Mother’s Day is just around the corner, and for those whose moms are no longer here, the day holds painful reminders of those losses. Mother’s Day is also a very difficult time for women whose children died. The sentiments alone expressed on that day are enough for many to question their roles of motherhood, especially if the young one who died was their only child.
If you or someone you know are in this situation, the first thing to remember is that a mother is and always will be a mom, no matter if her child is in her arms or buried in a cemetery. Experience has shown me that the days leading up to Mother’s Day are harder than the actual day itself. I vividly remember my first Mother’s Day after I lost my daughter, Emily, in 2000. My husband took me away to Las Vegas for the weekend. I was treated to a luxurious hotel room and had an amazing spa day. It was exactly what I needed to escape.
However, I came home to the reality that although my child wasn’t here on Earth, I was still a mother. The following Mother’s Day, I was pregnant with my second daughter, but that holiday still tugged pretty hard at my heart strings. So here’s what I did. I was kind and patient with myself and tried not to get all wrapped up emotionally in the holiday. After all, it only comes once a year. I surrounded myself with loved ones who got how I was feeling.
I also wrote my thoughts about being a mom in a journal and visited the cemetery where my daughter is buried. My husband and I went out to a pleasant dinner the day before, so we wouldn’t be bombarded with all the Mother’s Day sentiments. Finally, I celebrated the growing life in me.
And you know what? I survived. Every Mother’s Day since those first two years has been filled with joy and happiness. I do, however, always take time from the day with my living children to honor, bless and celebrate the very short time I got to be Emily’s mom here on Earth. Remember, love never dies.

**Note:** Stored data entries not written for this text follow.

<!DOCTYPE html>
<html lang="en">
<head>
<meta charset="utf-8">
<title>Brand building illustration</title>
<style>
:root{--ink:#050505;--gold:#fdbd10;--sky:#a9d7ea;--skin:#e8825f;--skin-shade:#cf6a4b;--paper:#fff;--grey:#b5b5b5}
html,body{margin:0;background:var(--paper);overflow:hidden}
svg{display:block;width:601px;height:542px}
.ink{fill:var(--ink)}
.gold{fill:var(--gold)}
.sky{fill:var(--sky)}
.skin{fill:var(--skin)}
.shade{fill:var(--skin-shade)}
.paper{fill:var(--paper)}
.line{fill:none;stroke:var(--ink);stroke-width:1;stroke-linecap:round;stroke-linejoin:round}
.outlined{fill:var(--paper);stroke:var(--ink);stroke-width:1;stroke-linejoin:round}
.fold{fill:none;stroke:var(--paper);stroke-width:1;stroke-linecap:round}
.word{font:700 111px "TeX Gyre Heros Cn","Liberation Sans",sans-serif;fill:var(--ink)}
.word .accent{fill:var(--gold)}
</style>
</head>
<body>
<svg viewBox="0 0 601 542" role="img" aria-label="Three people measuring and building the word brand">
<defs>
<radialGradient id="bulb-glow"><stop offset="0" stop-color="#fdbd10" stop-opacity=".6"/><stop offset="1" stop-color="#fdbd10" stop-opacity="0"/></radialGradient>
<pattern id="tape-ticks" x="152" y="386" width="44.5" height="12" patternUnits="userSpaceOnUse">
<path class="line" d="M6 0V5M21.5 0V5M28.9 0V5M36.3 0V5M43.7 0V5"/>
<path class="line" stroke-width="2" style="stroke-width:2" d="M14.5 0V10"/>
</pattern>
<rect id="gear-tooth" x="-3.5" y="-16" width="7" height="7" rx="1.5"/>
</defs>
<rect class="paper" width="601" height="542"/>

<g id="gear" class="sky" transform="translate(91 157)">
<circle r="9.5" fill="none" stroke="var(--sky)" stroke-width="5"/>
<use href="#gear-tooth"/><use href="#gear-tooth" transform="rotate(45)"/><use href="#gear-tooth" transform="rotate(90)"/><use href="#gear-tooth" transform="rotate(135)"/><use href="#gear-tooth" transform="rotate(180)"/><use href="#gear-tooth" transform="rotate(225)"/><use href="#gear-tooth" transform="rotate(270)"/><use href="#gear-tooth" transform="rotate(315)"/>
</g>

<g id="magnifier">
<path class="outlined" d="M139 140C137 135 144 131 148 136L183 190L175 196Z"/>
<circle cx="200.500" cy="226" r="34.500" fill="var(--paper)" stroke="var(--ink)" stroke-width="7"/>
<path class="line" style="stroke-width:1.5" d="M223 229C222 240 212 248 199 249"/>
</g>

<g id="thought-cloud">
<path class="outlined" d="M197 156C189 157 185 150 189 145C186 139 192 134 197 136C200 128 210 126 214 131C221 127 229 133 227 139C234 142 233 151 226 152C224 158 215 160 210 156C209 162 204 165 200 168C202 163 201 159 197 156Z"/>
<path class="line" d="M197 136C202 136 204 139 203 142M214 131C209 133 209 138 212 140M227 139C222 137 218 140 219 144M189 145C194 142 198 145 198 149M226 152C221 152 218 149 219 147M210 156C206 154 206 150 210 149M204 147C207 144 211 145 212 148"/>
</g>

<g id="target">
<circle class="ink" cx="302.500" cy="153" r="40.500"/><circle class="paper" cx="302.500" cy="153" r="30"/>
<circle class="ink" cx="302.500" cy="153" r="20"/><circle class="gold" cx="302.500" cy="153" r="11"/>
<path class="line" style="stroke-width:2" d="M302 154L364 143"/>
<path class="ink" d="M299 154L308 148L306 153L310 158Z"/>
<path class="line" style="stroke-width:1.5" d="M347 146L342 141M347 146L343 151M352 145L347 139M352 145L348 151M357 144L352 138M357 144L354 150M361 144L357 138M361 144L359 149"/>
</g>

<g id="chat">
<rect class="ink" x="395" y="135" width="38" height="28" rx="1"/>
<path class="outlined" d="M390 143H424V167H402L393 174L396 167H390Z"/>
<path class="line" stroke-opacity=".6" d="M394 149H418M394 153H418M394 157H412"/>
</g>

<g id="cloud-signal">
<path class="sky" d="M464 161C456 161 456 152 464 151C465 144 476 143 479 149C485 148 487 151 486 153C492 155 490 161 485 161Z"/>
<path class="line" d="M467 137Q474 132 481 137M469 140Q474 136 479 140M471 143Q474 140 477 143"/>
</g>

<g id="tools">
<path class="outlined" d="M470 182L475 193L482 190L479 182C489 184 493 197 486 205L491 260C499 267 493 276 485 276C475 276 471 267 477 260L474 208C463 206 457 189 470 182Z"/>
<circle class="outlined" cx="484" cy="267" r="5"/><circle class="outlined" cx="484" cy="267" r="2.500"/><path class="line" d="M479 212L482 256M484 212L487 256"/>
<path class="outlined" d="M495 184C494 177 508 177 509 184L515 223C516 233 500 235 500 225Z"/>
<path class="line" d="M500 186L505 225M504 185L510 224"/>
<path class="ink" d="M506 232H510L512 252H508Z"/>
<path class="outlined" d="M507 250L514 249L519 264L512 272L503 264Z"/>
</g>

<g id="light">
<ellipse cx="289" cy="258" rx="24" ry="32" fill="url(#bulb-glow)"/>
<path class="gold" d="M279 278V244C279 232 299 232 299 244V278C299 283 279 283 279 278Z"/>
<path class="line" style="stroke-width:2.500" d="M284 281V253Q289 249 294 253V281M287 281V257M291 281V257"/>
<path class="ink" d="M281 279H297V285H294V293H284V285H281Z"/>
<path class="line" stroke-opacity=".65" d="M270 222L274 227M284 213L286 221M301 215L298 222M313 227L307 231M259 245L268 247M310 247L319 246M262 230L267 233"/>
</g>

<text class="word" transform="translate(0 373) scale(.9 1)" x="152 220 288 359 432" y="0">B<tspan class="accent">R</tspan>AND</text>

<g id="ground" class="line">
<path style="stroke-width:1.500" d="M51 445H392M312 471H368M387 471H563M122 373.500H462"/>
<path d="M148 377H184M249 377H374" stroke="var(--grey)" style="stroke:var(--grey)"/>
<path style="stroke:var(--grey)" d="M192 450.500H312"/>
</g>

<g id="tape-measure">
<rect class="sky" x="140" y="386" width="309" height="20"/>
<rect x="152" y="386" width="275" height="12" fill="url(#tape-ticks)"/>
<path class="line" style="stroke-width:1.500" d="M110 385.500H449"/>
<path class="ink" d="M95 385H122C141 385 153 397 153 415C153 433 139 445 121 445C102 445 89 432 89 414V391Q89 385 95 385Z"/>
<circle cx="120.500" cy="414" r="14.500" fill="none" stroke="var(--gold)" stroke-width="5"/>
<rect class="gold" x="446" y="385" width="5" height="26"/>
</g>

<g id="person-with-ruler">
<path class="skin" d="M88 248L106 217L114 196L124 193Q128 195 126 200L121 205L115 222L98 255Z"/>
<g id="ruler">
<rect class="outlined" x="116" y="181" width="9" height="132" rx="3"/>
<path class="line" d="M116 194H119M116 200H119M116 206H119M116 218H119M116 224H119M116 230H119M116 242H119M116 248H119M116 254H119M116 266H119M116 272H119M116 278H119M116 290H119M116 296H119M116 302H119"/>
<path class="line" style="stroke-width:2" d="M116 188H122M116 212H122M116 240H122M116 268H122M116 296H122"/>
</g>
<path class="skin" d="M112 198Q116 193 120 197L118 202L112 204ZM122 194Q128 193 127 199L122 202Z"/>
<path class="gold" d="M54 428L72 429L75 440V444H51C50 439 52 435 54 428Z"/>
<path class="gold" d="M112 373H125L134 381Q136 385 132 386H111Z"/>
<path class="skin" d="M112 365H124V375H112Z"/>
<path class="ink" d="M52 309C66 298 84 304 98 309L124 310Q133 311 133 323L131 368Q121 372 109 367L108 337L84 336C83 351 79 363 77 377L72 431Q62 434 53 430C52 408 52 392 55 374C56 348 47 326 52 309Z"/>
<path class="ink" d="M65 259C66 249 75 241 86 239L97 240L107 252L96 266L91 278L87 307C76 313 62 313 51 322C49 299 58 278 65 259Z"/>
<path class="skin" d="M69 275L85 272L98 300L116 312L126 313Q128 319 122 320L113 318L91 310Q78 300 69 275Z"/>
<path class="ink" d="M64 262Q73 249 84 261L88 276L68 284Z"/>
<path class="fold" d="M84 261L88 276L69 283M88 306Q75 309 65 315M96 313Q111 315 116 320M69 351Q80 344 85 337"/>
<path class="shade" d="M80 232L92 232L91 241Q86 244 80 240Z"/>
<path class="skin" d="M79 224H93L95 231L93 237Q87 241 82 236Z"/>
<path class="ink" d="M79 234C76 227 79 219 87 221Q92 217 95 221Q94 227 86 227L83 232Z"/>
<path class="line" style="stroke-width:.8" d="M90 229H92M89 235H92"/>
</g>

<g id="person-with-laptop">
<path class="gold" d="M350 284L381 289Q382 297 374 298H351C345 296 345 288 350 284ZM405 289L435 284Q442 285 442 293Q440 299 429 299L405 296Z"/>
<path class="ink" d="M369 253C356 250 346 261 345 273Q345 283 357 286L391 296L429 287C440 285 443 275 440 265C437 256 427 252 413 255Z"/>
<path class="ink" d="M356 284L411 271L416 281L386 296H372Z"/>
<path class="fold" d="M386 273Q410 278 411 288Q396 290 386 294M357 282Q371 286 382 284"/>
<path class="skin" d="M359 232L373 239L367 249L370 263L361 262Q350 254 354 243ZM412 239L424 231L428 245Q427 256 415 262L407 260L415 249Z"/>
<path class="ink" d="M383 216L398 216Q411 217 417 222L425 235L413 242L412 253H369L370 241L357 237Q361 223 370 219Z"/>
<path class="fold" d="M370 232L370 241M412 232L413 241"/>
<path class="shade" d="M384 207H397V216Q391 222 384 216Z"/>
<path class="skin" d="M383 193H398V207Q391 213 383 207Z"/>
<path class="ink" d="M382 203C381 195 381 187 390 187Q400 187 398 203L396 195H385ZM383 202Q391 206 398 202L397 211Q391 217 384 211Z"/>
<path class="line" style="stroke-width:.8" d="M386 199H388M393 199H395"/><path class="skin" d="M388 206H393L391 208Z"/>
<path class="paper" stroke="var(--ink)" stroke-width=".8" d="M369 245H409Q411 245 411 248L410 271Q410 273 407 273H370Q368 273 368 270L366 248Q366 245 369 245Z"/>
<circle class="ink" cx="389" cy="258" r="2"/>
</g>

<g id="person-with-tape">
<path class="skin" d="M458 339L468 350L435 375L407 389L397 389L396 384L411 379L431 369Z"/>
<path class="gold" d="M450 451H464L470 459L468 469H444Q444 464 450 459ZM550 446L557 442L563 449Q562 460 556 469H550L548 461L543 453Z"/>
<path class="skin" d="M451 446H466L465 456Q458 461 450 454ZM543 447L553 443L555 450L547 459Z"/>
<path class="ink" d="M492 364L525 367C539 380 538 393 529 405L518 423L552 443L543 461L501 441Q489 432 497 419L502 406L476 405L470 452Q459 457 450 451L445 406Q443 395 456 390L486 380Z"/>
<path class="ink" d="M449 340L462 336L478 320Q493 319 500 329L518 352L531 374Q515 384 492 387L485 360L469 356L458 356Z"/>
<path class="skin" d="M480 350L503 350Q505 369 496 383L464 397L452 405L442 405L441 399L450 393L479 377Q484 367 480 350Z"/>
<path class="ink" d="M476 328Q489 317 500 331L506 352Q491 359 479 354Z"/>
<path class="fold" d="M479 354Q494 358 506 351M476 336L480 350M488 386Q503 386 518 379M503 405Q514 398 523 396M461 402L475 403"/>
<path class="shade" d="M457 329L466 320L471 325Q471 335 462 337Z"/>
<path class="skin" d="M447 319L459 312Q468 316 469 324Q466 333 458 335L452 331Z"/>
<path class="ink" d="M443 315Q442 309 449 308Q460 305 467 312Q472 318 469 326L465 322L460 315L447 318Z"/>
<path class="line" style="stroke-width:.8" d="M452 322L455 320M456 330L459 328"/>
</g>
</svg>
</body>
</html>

About the author: Mary Beth Adomaitis is a freelance writer living in Southern California with her husband and two living children. After her daughter’s death in 2000, she began writing about Death and Dying topics as a way helping others going through the tragic loss of a child. She can be reached at firstname.lastname@example.org